1^ For all the instances of “soul” and “spirit” (and the different ways they are translated into English) using, go to;;; There’s another potential exception in Gen 7:22, where (translating word-by-word) “all which [have] breath [of] spirit [of] life in their nostrils” either means all living things, or it expresses the tragedy that this included spiritual beings – i.e., humans.
2^ These examples and more are at Melissa Hogenboom, “Humans Are Nowhere Near as Special as We Like to Think,” BBC Earth, July 3, 2015 (; and Alexandra Michel, “Humans Are Animals, Too: A Whirlwind Tour of Cognitive Biology,” Association for Psychological Science, April 28, 2017 (
3^ See Wikipedia, “Sally–Anne test” (
4^ See “Dolphins Learn from Each Other to Walk on Water,” University of St Andrews, August 29, 2018 (
5^ Meerkats may be a rare exception. See Weird Animal Questions of the Week, “Schooled: Animals That Teach Their Young,” National Geographic ( But humans are truly distinctive in their dedication to long-term teaching through culture as well as language. See Kevin Laland, “What Made Us Unique,” Scientific American (September 2018) (
6^ See Genesis Rabbah 19:3-4 (
7^ See the summary of Justin Barrett’s work at the Telegraph, “Children Are Born Believers in God, Academic Claims,” Telegraph, November 14, 2008 (, and his summary of similar work by others at the Guardian, “Let’s Stick to the Science,” Guardian, November 29, 2008 (
8^ See Vivienne Mountain, “Prayer Is a Positive Activity for Children,” International Journal of Children’s Spirituality 10 (2005): 3 (
9^ In 2010, 84 percent were still affiliated with an official religion. See “The Global Religious Landscape,” Pew Research Center, December 18, 2012 (

This was previously published in a similar form in Christianity magazine

Your comments can start a discussion
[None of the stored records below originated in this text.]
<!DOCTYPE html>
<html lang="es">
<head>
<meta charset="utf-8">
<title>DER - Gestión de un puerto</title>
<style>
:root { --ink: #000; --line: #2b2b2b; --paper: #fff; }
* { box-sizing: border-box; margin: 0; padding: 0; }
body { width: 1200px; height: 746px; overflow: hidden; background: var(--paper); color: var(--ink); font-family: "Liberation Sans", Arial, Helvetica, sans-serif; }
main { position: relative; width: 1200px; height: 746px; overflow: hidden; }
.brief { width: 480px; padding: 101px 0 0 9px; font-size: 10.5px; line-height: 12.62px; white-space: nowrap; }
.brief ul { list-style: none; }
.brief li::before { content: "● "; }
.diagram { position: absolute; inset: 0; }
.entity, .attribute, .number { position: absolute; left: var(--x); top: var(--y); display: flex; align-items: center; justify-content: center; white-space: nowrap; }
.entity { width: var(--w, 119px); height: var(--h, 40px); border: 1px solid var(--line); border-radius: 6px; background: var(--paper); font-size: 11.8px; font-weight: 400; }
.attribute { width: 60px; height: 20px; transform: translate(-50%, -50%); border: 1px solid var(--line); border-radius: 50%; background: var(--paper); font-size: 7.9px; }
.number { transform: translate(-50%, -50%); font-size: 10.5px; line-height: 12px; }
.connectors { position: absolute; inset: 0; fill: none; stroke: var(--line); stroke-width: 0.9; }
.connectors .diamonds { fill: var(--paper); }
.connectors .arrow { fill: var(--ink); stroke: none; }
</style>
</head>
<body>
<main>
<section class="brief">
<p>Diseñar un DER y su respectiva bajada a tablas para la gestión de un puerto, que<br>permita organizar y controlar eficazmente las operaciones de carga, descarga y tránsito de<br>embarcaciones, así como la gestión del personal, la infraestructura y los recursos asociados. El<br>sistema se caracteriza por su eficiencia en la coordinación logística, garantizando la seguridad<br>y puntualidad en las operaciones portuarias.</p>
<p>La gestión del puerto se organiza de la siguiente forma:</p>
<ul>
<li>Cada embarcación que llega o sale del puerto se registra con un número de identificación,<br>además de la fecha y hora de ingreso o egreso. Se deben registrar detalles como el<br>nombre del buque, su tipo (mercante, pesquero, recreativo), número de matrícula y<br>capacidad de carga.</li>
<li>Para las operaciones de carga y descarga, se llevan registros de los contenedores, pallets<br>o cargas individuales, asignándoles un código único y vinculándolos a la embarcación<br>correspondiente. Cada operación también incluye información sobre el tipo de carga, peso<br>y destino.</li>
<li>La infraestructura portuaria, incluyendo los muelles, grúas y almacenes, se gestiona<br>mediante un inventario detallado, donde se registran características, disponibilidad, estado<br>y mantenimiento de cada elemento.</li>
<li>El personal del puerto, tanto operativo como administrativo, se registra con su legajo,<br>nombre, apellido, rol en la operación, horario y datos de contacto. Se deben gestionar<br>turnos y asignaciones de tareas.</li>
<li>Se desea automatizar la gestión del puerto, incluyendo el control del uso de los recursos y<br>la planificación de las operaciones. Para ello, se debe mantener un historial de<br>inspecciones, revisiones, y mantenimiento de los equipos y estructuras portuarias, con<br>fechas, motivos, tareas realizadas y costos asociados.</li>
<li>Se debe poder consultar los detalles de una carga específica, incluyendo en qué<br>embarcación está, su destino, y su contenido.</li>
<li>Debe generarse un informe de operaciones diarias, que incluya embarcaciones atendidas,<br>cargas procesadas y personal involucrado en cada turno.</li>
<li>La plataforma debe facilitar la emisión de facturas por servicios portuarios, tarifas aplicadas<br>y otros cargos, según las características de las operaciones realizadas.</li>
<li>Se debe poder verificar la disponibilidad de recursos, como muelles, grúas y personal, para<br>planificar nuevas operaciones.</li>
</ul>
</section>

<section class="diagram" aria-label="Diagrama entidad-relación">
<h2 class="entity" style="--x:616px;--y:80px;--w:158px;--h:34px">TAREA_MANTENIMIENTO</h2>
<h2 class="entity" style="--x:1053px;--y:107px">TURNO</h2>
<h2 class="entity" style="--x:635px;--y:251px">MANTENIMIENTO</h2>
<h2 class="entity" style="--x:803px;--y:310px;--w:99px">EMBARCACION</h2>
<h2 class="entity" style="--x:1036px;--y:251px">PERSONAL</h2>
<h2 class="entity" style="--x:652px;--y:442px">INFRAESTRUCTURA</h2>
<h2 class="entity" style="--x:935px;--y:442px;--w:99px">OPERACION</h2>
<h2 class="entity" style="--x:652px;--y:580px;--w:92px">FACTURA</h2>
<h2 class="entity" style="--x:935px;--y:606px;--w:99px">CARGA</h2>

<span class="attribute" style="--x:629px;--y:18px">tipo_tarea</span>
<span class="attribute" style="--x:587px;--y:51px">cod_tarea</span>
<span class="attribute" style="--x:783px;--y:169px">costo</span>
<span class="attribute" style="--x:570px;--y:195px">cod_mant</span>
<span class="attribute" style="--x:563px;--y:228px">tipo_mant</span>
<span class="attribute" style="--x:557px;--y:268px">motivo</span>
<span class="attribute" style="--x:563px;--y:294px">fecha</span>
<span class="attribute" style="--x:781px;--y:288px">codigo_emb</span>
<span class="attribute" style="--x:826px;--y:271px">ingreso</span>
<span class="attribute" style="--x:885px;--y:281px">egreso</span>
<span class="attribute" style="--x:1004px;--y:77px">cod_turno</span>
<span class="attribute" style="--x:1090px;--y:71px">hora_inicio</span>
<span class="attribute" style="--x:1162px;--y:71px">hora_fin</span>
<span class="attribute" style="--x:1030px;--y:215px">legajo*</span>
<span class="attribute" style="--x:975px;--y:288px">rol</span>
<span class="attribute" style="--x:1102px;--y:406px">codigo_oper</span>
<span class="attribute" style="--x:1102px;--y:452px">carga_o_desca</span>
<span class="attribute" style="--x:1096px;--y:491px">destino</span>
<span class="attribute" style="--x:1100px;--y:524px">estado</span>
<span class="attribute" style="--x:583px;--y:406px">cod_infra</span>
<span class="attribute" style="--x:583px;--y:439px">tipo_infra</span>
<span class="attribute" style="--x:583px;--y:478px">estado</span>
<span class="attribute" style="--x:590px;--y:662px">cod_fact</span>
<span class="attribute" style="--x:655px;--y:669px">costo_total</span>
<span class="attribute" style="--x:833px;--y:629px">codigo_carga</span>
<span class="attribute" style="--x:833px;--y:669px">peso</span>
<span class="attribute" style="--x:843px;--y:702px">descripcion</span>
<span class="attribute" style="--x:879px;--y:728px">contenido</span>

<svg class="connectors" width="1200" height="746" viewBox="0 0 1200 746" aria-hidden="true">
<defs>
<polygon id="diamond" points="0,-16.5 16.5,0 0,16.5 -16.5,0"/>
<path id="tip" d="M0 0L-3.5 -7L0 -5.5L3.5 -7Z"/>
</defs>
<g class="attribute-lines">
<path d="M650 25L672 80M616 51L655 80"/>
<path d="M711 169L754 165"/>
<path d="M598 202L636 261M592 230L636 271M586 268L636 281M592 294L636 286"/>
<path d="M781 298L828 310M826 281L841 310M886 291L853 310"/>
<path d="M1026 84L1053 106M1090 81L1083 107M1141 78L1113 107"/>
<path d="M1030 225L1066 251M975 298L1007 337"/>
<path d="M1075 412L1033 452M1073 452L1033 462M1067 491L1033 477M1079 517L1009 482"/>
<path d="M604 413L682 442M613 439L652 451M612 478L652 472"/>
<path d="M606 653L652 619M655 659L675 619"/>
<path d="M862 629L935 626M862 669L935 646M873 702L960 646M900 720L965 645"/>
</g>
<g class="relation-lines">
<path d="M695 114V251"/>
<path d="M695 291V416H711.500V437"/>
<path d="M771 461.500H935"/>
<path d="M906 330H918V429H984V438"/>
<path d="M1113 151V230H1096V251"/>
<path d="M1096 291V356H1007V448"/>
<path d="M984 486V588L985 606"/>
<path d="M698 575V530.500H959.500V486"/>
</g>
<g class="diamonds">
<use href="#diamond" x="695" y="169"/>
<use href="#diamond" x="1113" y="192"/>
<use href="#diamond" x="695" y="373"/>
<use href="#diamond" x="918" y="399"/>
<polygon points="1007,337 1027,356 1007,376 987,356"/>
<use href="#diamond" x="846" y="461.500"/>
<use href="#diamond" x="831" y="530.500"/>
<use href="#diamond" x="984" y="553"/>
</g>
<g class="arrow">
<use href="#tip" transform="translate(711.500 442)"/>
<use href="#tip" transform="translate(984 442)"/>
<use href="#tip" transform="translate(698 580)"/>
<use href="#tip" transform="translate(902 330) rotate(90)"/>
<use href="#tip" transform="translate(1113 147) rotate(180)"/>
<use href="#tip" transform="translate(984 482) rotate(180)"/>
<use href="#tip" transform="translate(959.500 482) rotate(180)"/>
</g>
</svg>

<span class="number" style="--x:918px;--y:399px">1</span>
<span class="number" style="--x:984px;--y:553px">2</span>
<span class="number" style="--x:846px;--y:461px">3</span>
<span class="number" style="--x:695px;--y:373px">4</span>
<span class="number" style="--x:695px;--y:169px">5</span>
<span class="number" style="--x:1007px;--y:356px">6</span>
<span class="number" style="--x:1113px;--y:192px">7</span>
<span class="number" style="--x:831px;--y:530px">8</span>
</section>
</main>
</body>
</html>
Share this page on social media and your comments could start a discussion among your friends. Any link you create this way will continue working even after this month when the topic will no longer be available on this site. So new visitors to your discussion will still be able to read the discussion topic so long as they use your social media link.
  • On Facebook the topic, then go to your Facebook page to add your comment.
    If you want me to see your comments, mention "David Instone-Brewer"
  • On Twitter tweet the topic, then go to your Twitter account to read it.
    If you want me to see your comments, mention "@DavidIBrewer"

Subscribe to each new monthly release

● To follow on Twitter: 
● To follow by Email:        
● On Facebook, first "Like" it:
Then, to ensure you see the post each month, in "Following" tick "See first"
("Default" means Facebook decides whether to show it to you or not).